| The problem |
Leave out the pictures and restate every entry word for word.

(Plain-text document sources)
+ + + + +

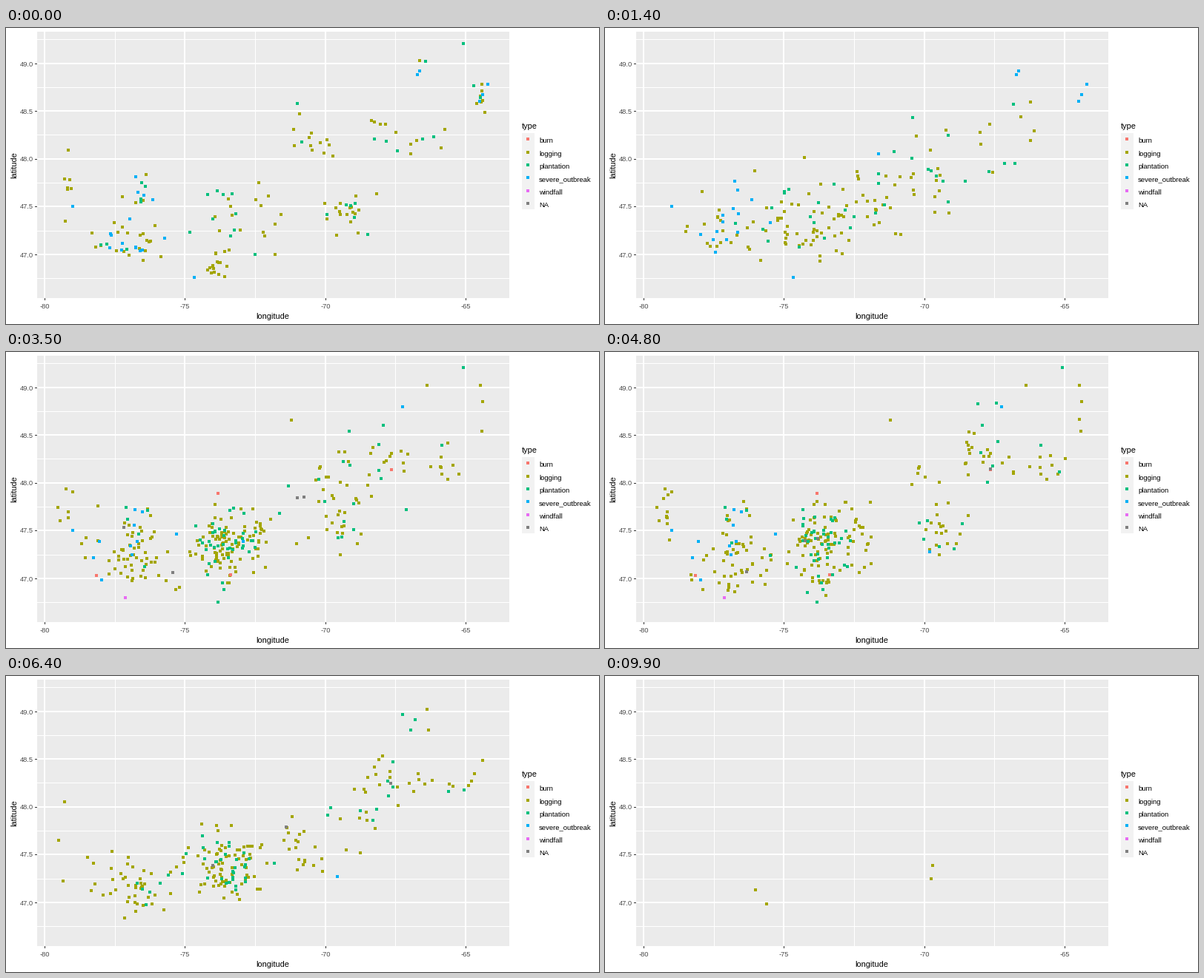
Recreate the animation shown at these times as a matplotlib script. Size 800 by 400 pixels, loop 10000 ms.

```python
import numpy as np
import matplotlib.pyplot as plt
from matplotlib.animation import FuncAnimation
from matplotlib.patches import Rectangle

W, H, DPI = 800, 400, 100
PX = 72 / DPI
rng = np.random.default_rng(11)
plt.rcParams["font.family"] = "Liberation Sans"

COLORS = {
    "burn": "#F8766D",
    "logging": "#A3A500",
    "plantation": "#00BF7D",
    "severe_outbreak": "#00B0F6",
    "windfall": "#E76BF3",
    "NA": "#7F7F7F",
}

# regions where sites gather: centre and spread in pixels
REGIONS = {
    "border": (80, 220, 5, 30),
    "west": (170, 293, 28, 20),
    "upland": (178, 222, 12, 18),
    "centre": (292, 256, 22, 28),
    "south": (285, 318, 8, 10),
    "river": (347, 250, 12, 28),
    "lake": (420, 160, 16, 16),
    "east": (460, 240, 20, 20),
    "hills": (508, 140, 14, 18),
    "coast": (580, 152, 22, 10),
    "tip": (639, 95, 4, 20),
    "north": (550, 56, 22, 8),
}


def cloud(*keys, **counts):
    """A few key sites plus random sites scattered over the regions."""
    parts = [np.array(keys, float).reshape(-1, 2)]
    for region, n in counts.items():
        x, y, sx, sy = REGIONS[region]
        z = np.clip(rng.normal(size=(n, 2)), -2, 2)
        parts.append([x, y] + z * [sx, sy])
    return np.vstack(parts)


def pair(a, b, spread):
    """Match sites of two surveys by a loose west to east order."""
    a = a[np.argsort(a[:, 0] + rng.normal(0, spread, len(a)))]
    b = b[np.argsort(b[:, 0] + rng.normal(0, spread, len(b)))]
    pick = np.linspace(0, len(b) - 1, len(a)).round().astype(int)
    return a, b[pick]


NONE = cloud()

log = [
    cloud((558, 44), (396, 116), border=7, west=20, upland=4, centre=6,
          south=18, river=9, lake=11, east=17, hills=5, coast=5, tip=7),
    cloud(west=42, upland=14, centre=52, south=6, river=18, lake=10, east=8,
          hills=4, coast=2),
    cloud(border=5, west=38, upland=4, centre=45, south=4, river=14, lake=2,
          east=8, hills=7, coast=4, tip=1),
    cloud((605, 37), (537, 44), west=32, upland=2, centre=36, river=8, lake=4,
          east=15, hills=8, coast=6),
]
log_rest = [
    NONE,
    cloud((385, 92), (568, 45), (640, 45), (81, 185), border=5, upland=4,
          centre=20, river=3, lake=4, east=10, hills=6, coast=8, tip=2),
    cloud((71, 222), (79, 170), (77, 277), (568, 45), (643, 114), (628, 142),
          centre=24, river=2, hills=4, coast=5),
]

plant = [
    cloud((617, 21), (566, 45), (393, 102), west=3, upland=4, centre=10,
          lake=1, east=6, hills=3, coast=2, tip=2),
    cloud(west=1, upland=1, centre=18, river=8, lake=7, east=6, hills=3),
    cloud(west=2, centre=24, south=2, east=6, hills=4, coast=1, north=2),
    cloud(west=4, centre=11, river=2, lake=1, hills=4, coast=1, north=1),
]
plant_rest = [
    NONE,
    cloud((617, 21), (588, 126), (509, 99), upland=3, centre=11, south=3),
    cloud((552, 59), (597, 156), (243, 240), centre=7),
]

outbreak = [
    cloud((90, 241), (175, 297), west=10, upland=3),
    cloud((90, 241), (535, 74), (118, 278), (129, 308), (126, 256), (230, 246),
          west=3, upland=3),
]
outbreak_rest = cloud((198, 232), (254, 337), (555, 63), (558, 58), (639, 99),
                      (643, 90), (650, 76))
last_outbreak = cloud((447, 271))

unknown = [
    cloud((252, 299), (311, 225), (475, 155), (74, 223)),
    cloud((188, 297), (529, 155), (279, 256), (279, 256)),
    cloud((505, 142), (513, 138)),
]
burn = cloud((122, 302), (286, 191), (303, 301), (520, 159))
windfall = cloud((161, 332))

last_from = cloud((420, 216), (419, 251), (405, 255), (404, 217))
last_to = cloud((203, 289), (218, 308), (440, 274), (442, 256))

# start, end, {type: (from, to, resting)}
LEGS = [
    (0, 25, {
        "logging": (*pair(log[0], log[1], 110), NONE),
        "plantation": (*pair(plant[0], plant[1], 70), NONE),
        "severe_outbreak": (*pair(*outbreak, 40), outbreak_rest)}),
    (25, 49, {
        "logging": (*pair(log[1], log[2], 25), log_rest[1]),
        "plantation": (*pair(plant[1], plant[2], 35), plant_rest[1]),
        "severe_outbreak": (cloud((230, 246)), last_outbreak, outbreak[1]),
        "burn": (NONE, NONE, burn),
        "windfall": (NONE, NONE, windfall),
        "NA": (unknown[0], unknown[1], NONE)}),
    (49, 74, {
        "logging": (*pair(log[2], log[3], 30), log_rest[2]),
        "plantation": (*pair(plant[2], plant[3], 30), plant_rest[2]),
        "severe_outbreak": (NONE, NONE, last_outbreak),
        "NA": (unknown[1][:2], unknown[2], unknown[1][2:])}),
    (74, 99, {
        "logging": (last_from, last_to, log[3]),
        "plantation": (NONE, NONE, plant[3]),
        "NA": (NONE, NONE, unknown[2])}),
]

fig = plt.figure(figsize=(W / DPI, H / DPI), dpi=DPI, facecolor="white")
ax = fig.add_axes([0, 0, 1, 1])
ax.set(xlim=(0, W), ylim=(H, 0))
ax.axis("off")


def box(x, y, w, h, color):
    ax.add_patch(Rectangle((x, y), w, h, fc=color, lw=0, antialiased=False))


def label(x, y, s, size=9.4, color="black", **kw):
    ax.text(x, y, s, fontsize=size * PX, color=color, **kw)


def lon_px(lon):
    return int(52.4 + 37.87 * (lon + 80))


def lat_px(lat):
    return int(48 + 129.2 * (49 - lat))


# panel, grid, ticks
box(42, 5, 637, 360, "#EBEBEB")
for lon in (-77.5, -72.5, -67.5):
    box(lon_px(lon), 5, 1, 360, "white")
for lat in np.arange(46.75, 49.5, 0.5):
    box(42, lat_px(lat), 637, 1, "white")
for lon in range(-80, -60, 5):
    x = lon_px(lon)
    box(x - 1, 5, 2, 360, "white")
    box(x, 365, 1, 3, "#333333")
    label(x, 379, str(lon), color="#4D4D4D", ha="center")
for lat in np.arange(47, 49.5, 0.5):
    y = lat_px(lat)
    box(42, y - 1, 637, 2, "white")
    box(39, y, 3, 1, "#333333")
    label(37, y + 3.5, f"{lat:.1f}", color="#4D4D4D", ha="right")

label(359.5, 393, "longitude", 11, ha="center")
label(16, 185, "latitude", 11, rotation=90, ha="right", va="center")
label(696, 136, "type", 11)

# legend
DOT = (4 * PX) ** 2
box(696, 142, 17, 103, "#F2F2F2")
rows = np.round(150.5 + 17.3 * np.arange(len(COLORS)))
ax.scatter(np.full(len(rows), 704), rows, s=DOT, c=list(COLORS.values()),
           lw=0, antialiased=False, zorder=3)
for name, y in zip(COLORS, rows):
    label(719, y + 5, name, 9.5)

dots = ax.scatter([], [], s=DOT, lw=0, antialiased=False, zorder=3)


def draw(i):
    start, end, groups = next(l for l in reversed(LEGS) if i >= l[0])
    t = (i - start) / (end - start)
    places, colors = [], []
    for name, (a, b, rest) in groups.items():
        p = a + (b - a) * t
        if t < 1:
            p = np.vstack([p, rest])
        places.append(p)
        colors += [COLORS[name]] * len(p)
    dots.set_offsets(np.round(np.vstack(places)))
    dots.set_facecolors(colors)
    return (dots,)


anim = FuncAnimation(fig, draw, frames=100, interval=100, repeat=True,
                     repeat_delay=0, blit=False)
plt.show()
```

+ + + + +

| Solution to the exercise |
Recreate the animation shown at these times as a matplotlib script. Size 800 by 400 pixels, loop 10000 ms.

```python
import numpy as np
import matplotlib.pyplot as plt
from matplotlib.animation import FuncAnimation
from matplotlib.patches import Rectangle

W, H, DPI = 800, 400, 100
PX = 72 / DPI
rng = np.random.default_rng(11)
plt.rcParams["font.family"] = "Liberation Sans"

COLORS = {
    "burn": "#F8766D",
    "logging": "#A3A500",
    "plantation": "#00BF7D",
    "severe_outbreak": "#00B0F6",
    "windfall": "#E76BF3",
    "NA": "#7F7F7F",
}

# regions where sites gather: centre and spread in pixels
REGIONS = {
    "border": (80, 220, 5, 30),
    "west": (170, 293, 28, 20),
    "upland": (178, 222, 12, 18),
    "centre": (292, 256, 22, 28),
    "south": (285, 318, 8, 10),
    "river": (347, 250, 12, 28),
    "lake": (420, 160, 16, 16),
    "east": (460, 240, 20, 20),
    "hills": (508, 140, 14, 18),
    "coast": (580, 152, 22, 10),
    "tip": (639, 95, 4, 20),
    "north": (550, 56, 22, 8),
}


def cloud(*keys, **counts):
    """A few key sites plus random sites scattered over the regions."""
    parts = [np.array(keys, float).reshape(-1, 2)]
    for region, n in counts.items():
        x, y, sx, sy = REGIONS[region]
        z = np.clip(rng.normal(size=(n, 2)), -2, 2)
        parts.append([x, y] + z * [sx, sy])
    return np.vstack(parts)


def pair(a, b, spread):
    """Match sites of two surveys by a loose west to east order."""
    a = a[np.argsort(a[:, 0] + rng.normal(0, spread, len(a)))]
    b = b[np.argsort(b[:, 0] + rng.normal(0, spread, len(b)))]
    pick = np.linspace(0, len(b) - 1, len(a)).round().astype(int)
    return a, b[pick]


NONE = cloud()

log = [
    cloud((558, 44), (396, 116), border=7, west=20, upland=4, centre=6,
          south=18, river=9, lake=11, east=17, hills=5, coast=5, tip=7),
    cloud(west=42, upland=14, centre=52, south=6, river=18, lake=10, east=8,
          hills=4, coast=2),
    cloud(border=5, west=38, upland=4, centre=45, south=4, river=14, lake=2,
          east=8, hills=7, coast=4, tip=1),
    cloud((605, 37), (537, 44), west=32, upland=2, centre=36, river=8, lake=4,
          east=15, hills=8, coast=6),
]
log_rest = [
    NONE,
    cloud((385, 92), (568, 45), (640, 45), (81, 185), border=5, upland=4,
          centre=20, river=3, lake=4, east=10, hills=6, coast=8, tip=2),
    cloud((71, 222), (79, 170), (77, 277), (568, 45), (643, 114), (628, 142),
          centre=24, river=2, hills=4, coast=5),
]

plant = [
    cloud((617, 21), (566, 45), (393, 102), west=3, upland=4, centre=10,
          lake=1, east=6, hills=3, coast=2, tip=2),
    cloud(west=1, upland=1, centre=18, river=8, lake=7, east=6, hills=3),
    cloud(west=2, centre=24, south=2, east=6, hills=4, coast=1, north=2),
    cloud(west=4, centre=11, river=2, lake=1, hills=4, coast=1, north=1),
]
plant_rest = [
    NONE,
    cloud((617, 21), (588, 126), (509, 99), upland=3, centre=11, south=3),
    cloud((552, 59), (597, 156), (243, 240), centre=7),
]

outbreak = [
    cloud((90, 241), (175, 297), west=10, upland=3),
    cloud((90, 241), (535, 74), (118, 278), (129, 308), (126, 256), (230, 246),
          west=3, upland=3),
]
outbreak_rest = cloud((198, 232), (254, 337), (555, 63), (558, 58), (639, 99),
                      (643, 90), (650, 76))
last_outbreak = cloud((447, 271))

unknown = [
    cloud((252, 299), (311, 225), (475, 155), (74, 223)),
    cloud((188, 297), (529, 155), (279, 256), (279, 256)),
    cloud((505, 142), (513, 138)),
]
burn = cloud((122, 302), (286, 191), (303, 301), (520, 159))
windfall = cloud((161, 332))

last_from = cloud((420, 216), (419, 251), (405, 255), (404, 217))
last_to = cloud((203, 289), (218, 308), (440, 274), (442, 256))

# start, end, {type: (from, to, resting)}
LEGS = [
    (0, 25, {
        "logging": (*pair(log[0], log[1], 110), NONE),
        "plantation": (*pair(plant[0], plant[1], 70), NONE),
        "severe_outbreak": (*pair(*outbreak, 40), outbreak_rest)}),
    (25, 49, {
        "logging": (*pair(log[1], log[2], 25), log_rest[1]),
        "plantation": (*pair(plant[1], plant[2], 35), plant_rest[1]),
        "severe_outbreak": (cloud((230, 246)), last_outbreak, outbreak[1]),
        "burn": (NONE, NONE, burn),
        "windfall": (NONE, NONE, windfall),
        "NA": (unknown[0], unknown[1], NONE)}),
    (49, 74, {
        "logging": (*pair(log[2], log[3], 30), log_rest[2]),
        "plantation": (*pair(plant[2], plant[3], 30), plant_rest[2]),
        "severe_outbreak": (NONE, NONE, last_outbreak),
        "NA": (unknown[1][:2], unknown[2], unknown[1][2:])}),
    (74, 99, {
        "logging": (last_from, last_to, log[3]),
        "plantation": (NONE, NONE, plant[3]),
        "NA": (NONE, NONE, unknown[2])}),
]

fig = plt.figure(figsize=(W / DPI, H / DPI), dpi=DPI, facecolor="white")
ax = fig.add_axes([0, 0, 1, 1])
ax.set(xlim=(0, W), ylim=(H, 0))
ax.axis("off")


def box(x, y, w, h, color):
    ax.add_patch(Rectangle((x, y), w, h, fc=color, lw=0, antialiased=False))


def label(x, y, s, size=9.4, color="black", **kw):
    ax.text(x, y, s, fontsize=size * PX, color=color, **kw)


def lon_px(lon):
    return int(52.4 + 37.87 * (lon + 80))


def lat_px(lat):
    return int(48 + 129.2 * (49 - lat))


# panel, grid, ticks
box(42, 5, 637, 360, "#EBEBEB")
for lon in (-77.5, -72.5, -67.5):
    box(lon_px(lon), 5, 1, 360, "white")
for lat in np.arange(46.75, 49.5, 0.5):
    box(42, lat_px(lat), 637, 1, "white")
for lon in range(-80, -60, 5):
    x = lon_px(lon)
    box(x - 1, 5, 2, 360, "white")
    box(x, 365, 1, 3, "#333333")
    label(x, 379, str(lon), color="#4D4D4D", ha="center")
for lat in np.arange(47, 49.5, 0.5):
    y = lat_px(lat)
    box(42, y - 1, 637, 2, "white")
    box(39, y, 3, 1, "#333333")
    label(37, y + 3.5, f"{lat:.1f}", color="#4D4D4D", ha="right")

label(359.5, 393, "longitude", 11, ha="center")
label(16, 185, "latitude", 11, rotation=90, ha="right", va="center")
label(696, 136, "type", 11)

# legend
DOT = (4 * PX) ** 2
box(696, 142, 17, 103, "#F2F2F2")
rows = np.round(150.5 + 17.3 * np.arange(len(COLORS)))
ax.scatter(np.full(len(rows), 704), rows, s=DOT, c=list(COLORS.values()),
           lw=0, antialiased=False, zorder=3)
for name, y in zip(COLORS, rows):
    label(719, y + 5, name, 9.5)

dots = ax.scatter([], [], s=DOT, lw=0, antialiased=False, zorder=3)


def draw(i):
    start, end, groups = next(l for l in reversed(LEGS) if i >= l[0])
    t = (i - start) / (end - start)
    places, colors = [], []
    for name, (a, b, rest) in groups.items():
        p = a + (b - a) * t
        if t < 1:
            p = np.vstack([p, rest])
        places.append(p)
        colors += [COLORS[name]] * len(p)
    dots.set_offsets(np.round(np.vstack(places)))
    dots.set_facecolors(colors)
    return (dots,)


anim = FuncAnimation(fig, draw, frames=100, interval=100, repeat=True,
                     repeat_delay=0, blit=False)
plt.show()
```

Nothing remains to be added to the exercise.